After going 1-for-7 before being released and re-signed this week, Pearce singled in his first three at-bats against the Pirates, the club that originally drafted him. It was Pearce's first three-hit game since June 9 and his two RBIs in the game were his first two of the season.
“Stevie gave us a real lift. Made a couple nice plays at first, too. Stevie was a big contributor,” Orioles manager Buck Showalter said after Game 1. “Great example of players having an opportunity of deciding where they want to play. He wants to play. We're thankful that he did.”
It was a moment Pearce had been waiting for patiently — for more than a week, if not all season. He was taken off the roster April 22 and was in limbo until re-signing with the Orioles on Tuesday to, essentially, play first base until Chris Davis comes off the disabled list. Pearce had been claimed by the Toronto Blue Jays on Tuesday, but he rejected the claim to re-join the Orioles.
“I don't know if you'll ever see it again. Maybe in Baltimore,” Showalter said of the strange odyssey taken by Pearce this week. “They like playing with each other. It's a testament to the culture those guys have created for each other.”

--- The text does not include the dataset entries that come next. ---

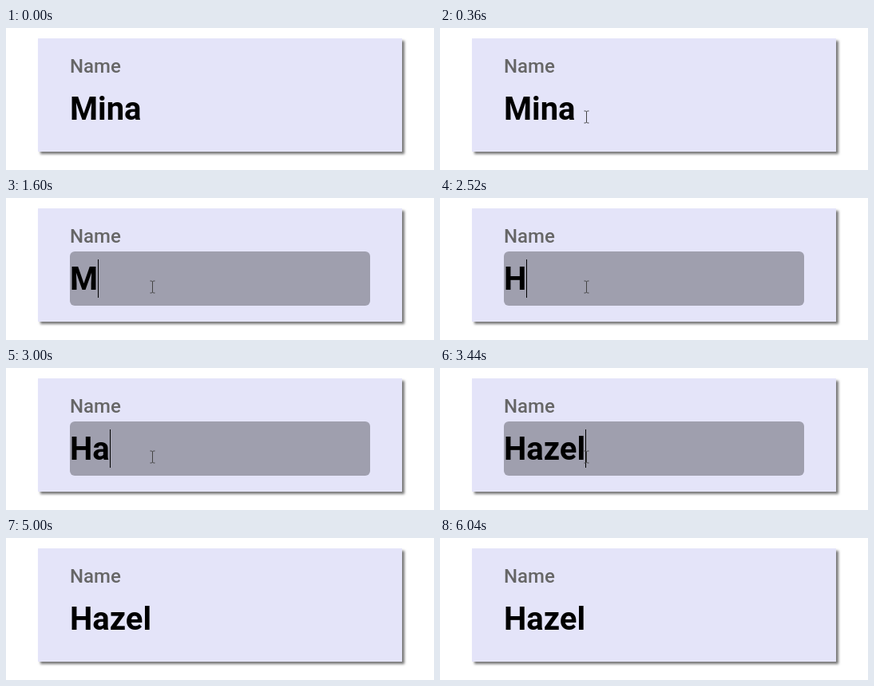
An HTML page that plays this animation: 536 px wide and 178 px high, repeating every 6640 ms.

```html
<!DOCTYPE html>
<html lang="en">
<head>
<meta charset="utf-8">
<title>Editable name field</title>
<style>
  html, body { margin: 0; width: 100%; height: 100%; overflow: hidden; background: #fff; }
  body { position: relative; font-family: Roboto, sans-serif; }
  body > * { position: absolute; }
  .card {
    left: 40px; top: 13px; width: 456px; height: 142px;
    background: #e4e4f9; box-shadow: 3px 3px 3px #777;
  }
  .label {
    left: 80px; top: 34px;
    font-size: 24px; font-weight: 500; line-height: 28px; color: #666;
  }
  .field {
    left: 80px; top: 67px; width: 376px; height: 68px;
    border-radius: 6px; background: rgba(0, 0, 0, .3);
  }
  .value {
    left: 80px; top: 78px; height: 47px;
    font-size: 40px; font-weight: 700; line-height: 47px; color: #000; white-space: pre;
  }
  .caret {
    position: absolute; left: 100%; top: -1px;
    width: 1px; height: 48px; background: #000;
  }
  .pointer { left: 0; top: 0; overflow: visible; }
  .hidden { visibility: hidden; }
</style>
</head>
<body>
  <div class="card"></div>
  <div class="label">Name</div>
  <div class="field hidden" id="field"></div>
  <div class="value"><span id="text">Mina</span><i class="caret hidden" id="caret"></i></div>
  <svg class="pointer" width="1" height="1">
    <path id="arrow" class="hidden" d="M0 0V16L4 12.5L6.5 18L9 17L6.500 11.500H11.500Z"
          fill="#fff" stroke="#000"/>
    <path id="beam" class="hidden" d="M-3 -7.500H-1L0 -6.500L1 -7.500H3M0 -6.500V6.500M-3 7.500H-1L0 6.500L1 7.500H3"
          fill="none" stroke="#444"/>
  </svg>
<script>
  const LOOP = 6640;
  const el = id => document.getElementById(id);
  const [field, text, caret, arrow, beam] = ['field', 'text', 'caret', 'arrow', 'beam'].map(el);

  // [time, value] pairs; each value holds until the next time
  const typing = [
    [0, 'Mina'], [1320, 'Min'], [1440, 'Mi'], [1560, 'M'], [1800, ''],
    [2520, 'H'], [2760, 'Ha'], [3080, 'Haz'], [3240, 'Haze'], [3400, 'Hazel']
  ];
  const caretOn = [[400, 920], [1320, 1960], [2520, 3920], [4440, 5000]];

  // [time, x, y] pointer path
  const path = [
    [40, 180, 135], [120, 181, 131], [320, 183.5, 111.5],
    [4480, 183.5, 111.5], [4640, 194.5, 122.5]
  ];

  const within = (t, a, b) => t >= a && t < b;
  const show = (node, on) => node.classList.toggle('hidden', !on);
  const ease = k => k * (2 - k);

  function pointerAt(t) {
    const i = path.findIndex(p => p[0] > t);
    const [t0, x0, y0] = path[i - 1], [t1, x1, y1] = path[i];
    const k = ease((t - t0) / (t1 - t0));
    return [x0 + (x1 - x0) * k, y0 + (y1 - y0) * k];
  }

  function draw(t) {
    text.textContent = typing.filter(s => s[0] <= t).pop()[1];
    show(field, within(t, 400, 5000));
    show(caret, caretOn.some(([a, b]) => within(t, a, b)));
    show(arrow, within(t, 40, 120));
    show(beam, within(t, 120, 4640));
    if (within(t, 40, 4640)) {
      const [x, y] = pointerAt(t).map(v => Math.floor(v) + .5);
      for (const p of [arrow, beam]) p.setAttribute('transform', `translate(${x} ${y})`);
    }
  }

  const start = performance.now();
  function tick() {
    draw((performance.now() - start) % LOOP);
    requestAnimationFrame(tick);
  }
  tick();
</script>
</body>
</html>
```
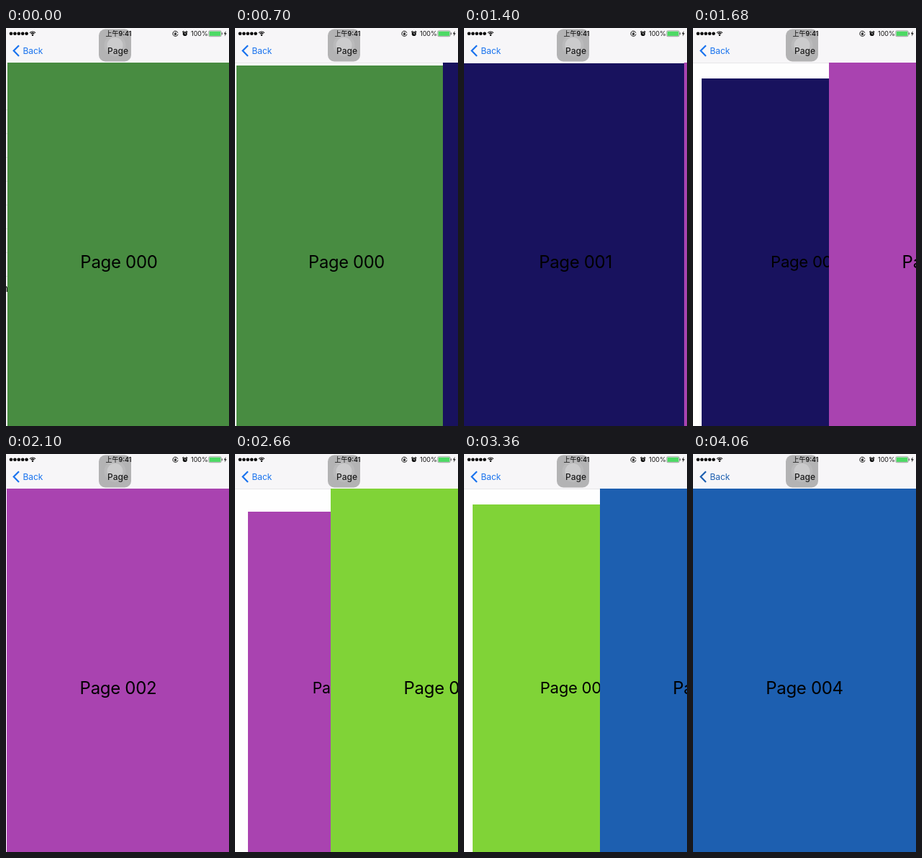
Write an HTML page with a canvas that moves like this. It is 310 px wide and 552 px high and loops after 4200 ms.

```html
<!DOCTYPE html>
<html lang="en">
<head>
<meta charset="utf-8">
<title>Page push transition</title>
<style>
html, body { margin: 0; width: 100%; height: 100%; overflow: hidden; background: #fff; }
canvas { display: block; width: 310px; height: 552px; }
</style>
</head>
<body>
<canvas id="stage"></canvas>
<script>
const W = 310, H = 552, BAR = 48, LOOP = 4200, STEP = 140, PUSH = 790;
const FONT = 'Inter, Roboto, "Noto Sans CJK SC", "Noto Sans CJK", sans-serif';
const COLORS = ['#488c41', '#18125e', '#a943b0', '#80d337', '#1d5fb0'];
const STARTS = [-PUSH, 555, 1336, 2232, 3016];

const canvas = document.getElementById('stage');
const ctx = canvas.getContext('2d');
const ratio = window.devicePixelRatio || 1;
canvas.width = W * ratio;
canvas.height = H * ratio;

// cubic-bezier(.42, 0, .58, 1)
function easeInOut(t) {
  if (t <= 0) return 0;
  if (t >= 1) return 1;
  let lo = 0, hi = 1;
  for (let i = 0; i < 24; i++) {
    const s = (lo + hi) / 2, r = 1 - s;
    const x = 1.26 * s * r * r + 1.74 * s * s * r + s * s * s;
    if (x < t) lo = s; else hi = s;
  }
  return lo * lo * (3 - 2 * lo);
}

function rect(x, y, w, h, color) {
  ctx.fillStyle = color;
  ctx.fillRect(x, y, w, h);
}

function disc(x, y, r, color) {
  ctx.fillStyle = color;
  ctx.beginPath();
  ctx.arc(x, y, r, 0, Math.PI * 2);
  ctx.fill();
}

function roundRect(x, y, w, h, r) {
  ctx.beginPath();
  ctx.roundRect(x, y, w, h, r);
}

function line(points, color, width) {
  ctx.strokeStyle = color;
  ctx.lineWidth = width;
  ctx.beginPath();
  points.forEach(([x, y]) => ctx.lineTo(x, y));
  ctx.stroke();
}

function arc(x, y, r, from, to, color, width) {
  ctx.strokeStyle = color;
  ctx.lineWidth = width;
  ctx.beginPath();
  ctx.arc(x, y, r, from, to);
  ctx.stroke();
}

function text(str, x, y, size, color, align = 'left', weight = 400, spacing = 0) {
  ctx.font = `${weight} ${size}px ${FONT}`;
  ctx.letterSpacing = spacing + 'px';
  ctx.textAlign = align;
  ctx.fillStyle = color;
  ctx.fillText(str, x, y);
}

function drawPage(index, x, scale) {
  const left = Math.round(W / 2 * (1 - scale));
  const top = Math.round(H / 2 * (1 - scale));
  rect(x + left, BAR + top, W - 2 * left, H - 2 * top, COLORS[index]);
  ctx.save();
  ctx.translate(x + W / 2, BAR + H / 2);
  ctx.scale(scale, scale);
  text('Page 00' + index, 0, 9, 24, '#000', 'center', 400, -0.3);
  ctx.restore();
}

function drawList() {
  rect(0, BAR, 4, H - BAR, '#ececec');
  for (let y = 113; y < 350; y += 33) rect(0, y, 4, 1, '#d8d8d8');
  text('n', 3, 366, 13, '#000', 'right');
}

function drawPages(t) {
  rect(0, 0, W, H, '#fefefe');
  rect(0, BAR, W, 0.5, '#cfced2');
  let top = 0;
  STARTS.forEach((start, i) => { if (t > start) top = i; });
  if (top === 0) {
    const x = Math.max(0, 2 - Math.round(t / STEP));
    if (x > 0) drawList();
    drawPage(0, x, 1);
    return;
  }
  const p = easeInOut((t - STARTS[top]) / PUSH);
  drawPage(top - 1, 0, 1 - 0.2 * p);
  drawPage(top, Math.round(W * (1 - p)), 1);
}

function drawTouchButton() {
  roundRect(129, 1.5, 45, 45, 9);
  ctx.fillStyle = '#b3b3b4';
  ctx.fill();
  disc(151.5, 24, 15, '#bababb');
  disc(151.5, 24, 11, '#cbcbcc');
}

function drawStatus() {
  for (let i = 0; i < 5; i++) disc(7 + i * 5.4, 7.8, 2.3, '#000');

  const up = -Math.PI / 2, span = Math.PI / 4;
  arc(37, 10.6, 5.6, up - span, up + span, '#000', 1.2);
  arc(37, 10.6, 3.4, up - span, up + span, '#000', 1.2);
  disc(37, 9.8, 1.2, '#000');

  text('上午9:41', 156.5, 11, 9, '#000', 'center', 500);

  // rotation lock
  arc(235.5, 7.8, 3.5, 0.2, Math.PI * 2 - 0.3, '#111', 1);
  rect(234, 7.3, 3, 2.3, '#111');
  arc(235.5, 7.2, 1, Math.PI, 0, '#111', 0.7);

  // alarm
  disc(248.8, 8, 3.1, '#111');
  line([[245.3, 5.8], [247.2, 4.3]], '#111', 1.1);
  line([[250.4, 4.3], [252.3, 5.8]], '#111', 1.1);
  line([[248.8, 6], [248.8, 8.2], [250.2, 8.2]], '#f7f6f8', 0.7);

  text('100%', 257, 11, 9, '#111');

  roundRect(281.9, 3.9, 17.2, 7.8, 1.4);
  ctx.strokeStyle = '#777';
  ctx.lineWidth = 0.7;
  ctx.stroke();
  rect(282.7, 4.7, 15.6, 6.2, '#4cd964');
  rect(299.8, 6.4, 1.1, 2.8, '#555');

  ctx.fillStyle = '#111';
  ctx.beginPath();
  [[305.6, 4], [302.9, 8.3], [304.7, 8.3], [303.9, 11.6], [306.8, 7.2], [305, 7.2]]
    .forEach(([x, y]) => ctx.lineTo(x, y));
  ctx.fill();
}

function drawBar(t) {
  const tint = t >= 4060 ? '#1d5fb0' : '#1a73ee';
  rect(0, 0, W, BAR, '#f7f6f8');
  drawTouchButton();
  drawStatus();
  line([[18, 24.2], [10.7, 31.6], [18, 39]], tint, 2.2);
  text('Back', 23.4, 36, 12, tint);
  text('Page', 155.5, 36, 12, '#1c1c1c', 'center', 500);
}

function frame(now) {
  const t = Math.floor((now % LOOP) / STEP) * STEP;
  ctx.setTransform(ratio, 0, 0, ratio, 0, 0);
  drawPages(t);
  drawBar(t);
  requestAnimationFrame(() => frame(performance.now() - begin));
}

const begin = performance.now();
frame(0);
</script>
</body>
</html>
```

Pearce had singled in his first at-bat in the third, but there was more at stake in the fifth. And he succeeded, knocking Morton's 92-mph sinker into left to tie the game. Ryan Flaherty followed with a two-run single, also to left, for a three-run fifth — that ultimately was enough scoring.
“It says that [Pearce] knows how to hit. It says that he is a competitor. He has been through this process before and the transactions and everything else,” Norris said. “It just gives him the capability to go out and play. He knows that he wants to be here, as we all can see. And it was just really good to see him have three hits and the RBIs. And I'm sure he is smiling right now.”
After giving up a RBI single to Alvarez in the third, Norris (2-2) didn’t allow another run throughout the rest of the outing, scattering seven hits and one walk while hitting two batters and striking out three in a 105-pitch effort.
“Early in the game, late in the game, you have to make big pitches,” Norris said. “Guys made the plays behind me. That was nice to see and get a ‘W’ and get out of there.”
The afternoon game also included the Orioles’ first replay challenge at Camden Yards.
Showalter challenged a hit-by-pitch ruling in the second inning, arguing that Norris’ pitch actually struck Tony Sanchez’s bat. After a delay of three minutes and 29 seconds, the call was overturned and Sanchez had to return to the plate. He then lined out. Showalter is 2-for-2 in challenges this year with the other coming April 19 in Boston.
In between games Thursday, though, Showalter was focusing primarily on how his team – and particularly his pitching staff – stayed sharp with the difficult schedule it has endured.
“When you’re off six days like Bud is and was … and (for the) bullpen to pitch that well after that much time off, is a real testament to the work they put in during the rainouts and what have you,” Showalter said. “This is weird, just strange. … We had our All-Star break.”
After the doubleheader sweep, the Orioles had to fly to Minnesota, where they'll start a three-game series against the Twins on Friday night.
"I think I won a good night's sleep," Wieters said. "I don't think there's going to be much playing cards on the plane. There's going to be a lot of guys asleep on the plane."